Dublin's virtues as a tech hub are "getting lost" in the debate over its low rate of corporation tax, the CEO of a firm that has opened an office there has warned.
Research tool Qualtrics opened its international headquarters in the Republic of Ireland capital late last month at an event hosted by Taoiseach Enda Kenny, announcing 150 jobs over the next three years.
The city has been the subject of controversy recently due to its 12.5% corporation tax rate, much lower than the UK's and other European countries' 23%.
Facebook recently appeared to have used its Dublin base to avoid paying tax in the UK on sales of £223m, while this month it emerged that Google - also based in Dublin - paid just £34m in corporation tax on British sales of £3.1bn.

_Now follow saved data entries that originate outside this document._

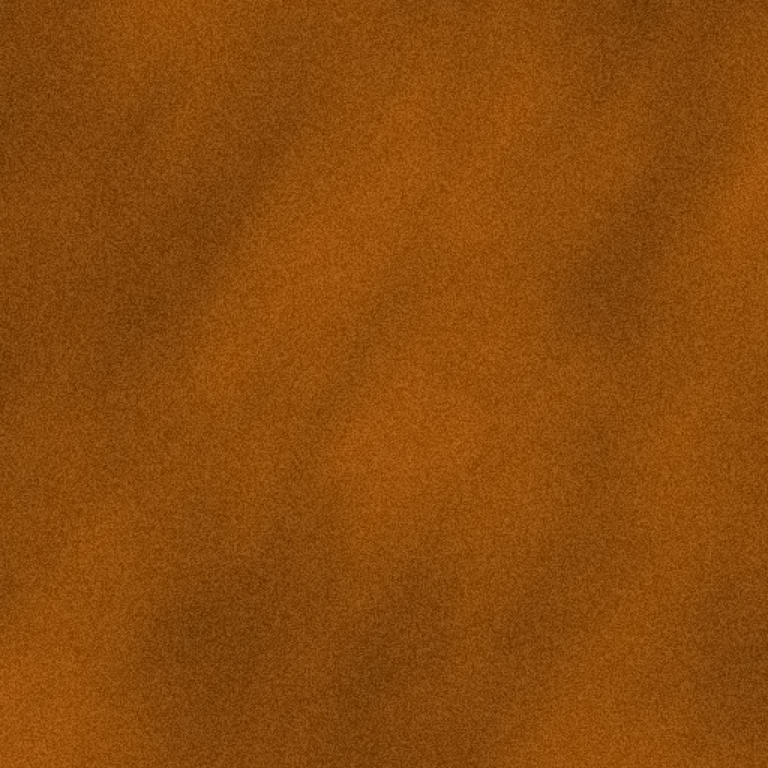
Write a WebGL 1 fragment shader that draws this texture.

```glsl
precision highp float;

// Rust-brown suede: soft diagonal clouds of light and dark under a fine grain.
// The clouds are layered value noise in a rotated, stretched frame;
// the grain is smooth noise at a fixed fine scale, added equally to each channel.

uniform vec2 u_resolution;

const vec3 BASE_COLOR = vec3(0.532, 0.285, 0.046);
const vec3 CLOUD_TINT = vec3(0.25, 0.125, 0.010); // colour change per unit of cloud
const vec2 NAP_DIRECTION = vec2(0.53, 0.848);     // long axis of the clouds
const vec2 CLOUD_FREQUENCY = vec2(6.2, 3.0);      // across and along the nap
const float CLOUD_GAIN = 0.48;
const int CLOUD_OCTAVES = 4;
const float GRAIN_FREQUENCY = 512.0;
const float GRAIN_STRENGTH = 0.10;

float hash(vec2 p) {
  vec3 q = fract(p.xyx * 0.1031);
  q += dot(q, q.yzx + 33.33);
  return fract((q.x + q.y) * q.z);
}

// Sum of two hashes: values near zero are the most common.
float grainHash(vec2 p) {
  return hash(p + 17.0) + hash(p + vec2(631.0, 847.0)) - 1.0;
}

float valueNoise(vec2 p) {
  vec2 cell = floor(p);
  vec2 f = fract(p);
  f = f * f * (3.0 - 2.0 * f);
  float low = mix(hash(cell), hash(cell + vec2(1.0, 0.0)), f.x);
  float high = mix(hash(cell + vec2(0.0, 1.0)), hash(cell + 1.0), f.x);
  return mix(low, high, f.y);
}

float grainNoise(vec2 p) {
  vec2 cell = floor(p);
  vec2 f = smoothstep(0.0, 1.0, fract(p));
  float low = mix(grainHash(cell), grainHash(cell + vec2(1.0, 0.0)), f.x);
  float high = mix(grainHash(cell + vec2(0.0, 1.0)), grainHash(cell + 1.0), f.x);
  return mix(low, high, f.y);
}

// Layered noise centred on zero.
float clouds(vec2 uv) {
  vec2 across = vec2(NAP_DIRECTION.y, -NAP_DIRECTION.x);
  vec2 p = vec2(dot(uv, across), dot(uv, NAP_DIRECTION)) * CLOUD_FREQUENCY + 40.0;
  float sum = 0.0;
  float total = 0.0;
  float weight = 1.0;
  for (int i = 0; i < CLOUD_OCTAVES; i++) {
    sum += weight * (valueNoise(p) - 0.5);
    total += weight;
    weight *= CLOUD_GAIN;
    p = p * 2.0 + vec2(13.7, 29.3);
  }
  return sum / total;
}

void main() {
  vec2 uv = gl_FragCoord.xy / min(u_resolution.x, u_resolution.y);

  vec3 color = BASE_COLOR + CLOUD_TINT * clouds(uv);
  color += GRAIN_STRENGTH * grainNoise(uv * GRAIN_FREQUENCY - 0.5);

  gl_FragColor = vec4(clamp(color, 0.0, 1.0), 1.0);
}
```
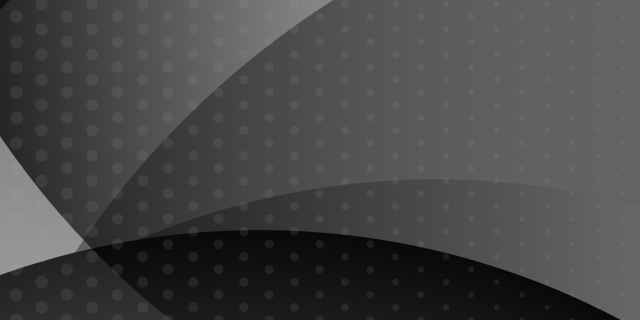
Reproduce this background procedurally as a WebGL 1 fragment shader.

```glsl
precision highp float;

uniform vec2 u_resolution;

// Large discs whose rims form the sweeping edges: center.xy, radius
const vec3 LEFT_DISC  = vec3(2.153, 2.038, 2.603);
const vec3 MAIN_DISC  = vec3(2.507, -1.307, 2.733);
const vec3 BAND_DISC  = vec3(1.364, -1.953, 2.393);
const vec3 BLACK_DISC = vec3(0.811, -2.127, 2.408);
const float CORNER_SIZE = 0.031;

// Grey levels at the two ends of each gradient
const vec2 PANEL_GREY  = vec2(0.15, 0.52);
const vec2 MAIN_GREY   = vec2(0.08, 0.388);
const vec2 BAND_GREY   = vec2(0.06, 0.405);
const vec2 WEDGE_GREY  = vec2(0.53, 0.59);
const vec2 BLACK_GREY  = vec2(0.035, 0.11);
const vec2 SHADOW_GREY = vec2(0.13, 0.21);
const float SLIVER_GREY = 0.38;
const float CORNER_GREY = 0.07;
const float BLACK_DEPTH = 0.28;

// Staggered dots that shrink toward the right
const vec2 DOT_ORIGIN = vec2(0.051, 0.948);
const float DOT_SPACING = 0.079;
const float DOT_RADIUS = 0.020;
const float DOT_SHRINK = 0.0077;
const float DOT_GREY = 0.64;
const float DOT_ALPHA = 0.12;

// Positive inside the disc
float depthInside(vec2 p, vec3 disc) {
  return disc.z - distance(p, disc.xy);
}

float coverage(float depth, float pixel) {
  return smoothstep(-0.75 * pixel, 0.75 * pixel, depth);
}

float ramp(vec2 ends, float t) {
  return mix(ends.x, ends.y, clamp(t, 0.0, 1.0));
}

float dotMask(vec2 p, float pixel) {
  vec2 cell = (p - DOT_ORIGIN) / DOT_SPACING;
  float column = floor(cell.x + 0.5);
  cell.y += 0.5 * mod(column, 2.0);
  vec2 offset = (fract(cell + 0.5) - 0.5) * DOT_SPACING;
  float radius = DOT_RADIUS - DOT_SHRINK * column * DOT_SPACING;
  return coverage(radius - length(offset), pixel);
}

void main() {
  float pixel = 1.0 / u_resolution.y;
  vec2 p = gl_FragCoord.xy * pixel;

  float blackDepth = depthInside(p, BLACK_DISC);
  float inLeft  = coverage(depthInside(p, LEFT_DISC), pixel);
  float inMain  = coverage(depthInside(p, MAIN_DISC), pixel);
  float inBand  = coverage(depthInside(p, BAND_DISC), pixel);
  float inBlack = coverage(blackDepth, pixel);

  // Upper left panel with its dark corner
  float panel = ramp(PANEL_GREY, p.x + 0.1 * (p.y - 0.8));
  float corner = coverage((CORNER_SIZE - p.x - 1.0 + p.y) * 0.7071, pixel);
  panel = mix(panel, CORNER_GREY, corner);

  // Main sheet and the band across its lower part
  float falloff = 1.0 - 0.5 * p.x;
  float sheet = ramp(MAIN_GREY, 1.0 - falloff * falloff);
  sheet = mix(sheet, ramp(BAND_GREY, 0.5 * p.x), inBand);

  // Pale wedge on the left, shaded where the sheet overlaps it
  float wedge = ramp(WEDGE_GREY, (0.58 - p.y) / 0.4);
  wedge = mix(wedge, SLIVER_GREY, inMain);
  float grey = mix(wedge, mix(panel, sheet, inMain), inLeft);

  // Dark mound in front
  float rise = blackDepth / BLACK_DEPTH;
  float mound = mix(ramp(SHADOW_GREY, rise), ramp(BLACK_GREY, rise), inLeft);
  grey = mix(grey, mound, inBlack);

  // Translucent dots
  grey = mix(grey, DOT_GREY, DOT_ALPHA * dotMask(p, pixel));

  gl_FragColor = vec4(vec3(grey), 1.0);
}
```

But co-founder and chief executive of Qualtrics, Ryan Smith, claimed the US giants' presence in the city is a sign of its burgeoning tech scene, rather than its attractive tax rate.
"Dublin is pretty hot but it's getting lost in a lot of the tax structure questions," he said. "If these big companies weren't being successful then no-one would move there. Success breeds success."
The Utah-based business opted for Dublin after considering other European cities such as London, which the Silicon Valley file-sharing firm, Box, chose as its European headquarters this month.
And Smith said one of the chief advantages of the Irish capital was how easy it was to set up shop there.
"We went into Dublin and said what we'd need and it was all set up quickly," he said. "We decided we wanted to open up and in three weeks we had internet, a building, a landing team over there and apartments ready.
"They want to make it frictionless."
He added that the tech scene is expanding at a similar pace to Utah's, with the Irish government's focus on using assets such as its startup scene to attract business.
The survey technology company will focus on Dublin before expanding to potentially around five more European and APAC cities, said Smith, who wants the firm to reach a point where up to 40% of its revenue comes from abroad.
"We're a long way away from that," he admitted.
Taoiseach Kenny recently said Ireland would not increase its corporation tax upon its exit from the bailout fund in December, an option understood to be under consideration in Germany as a way for Ireland to repay its debts.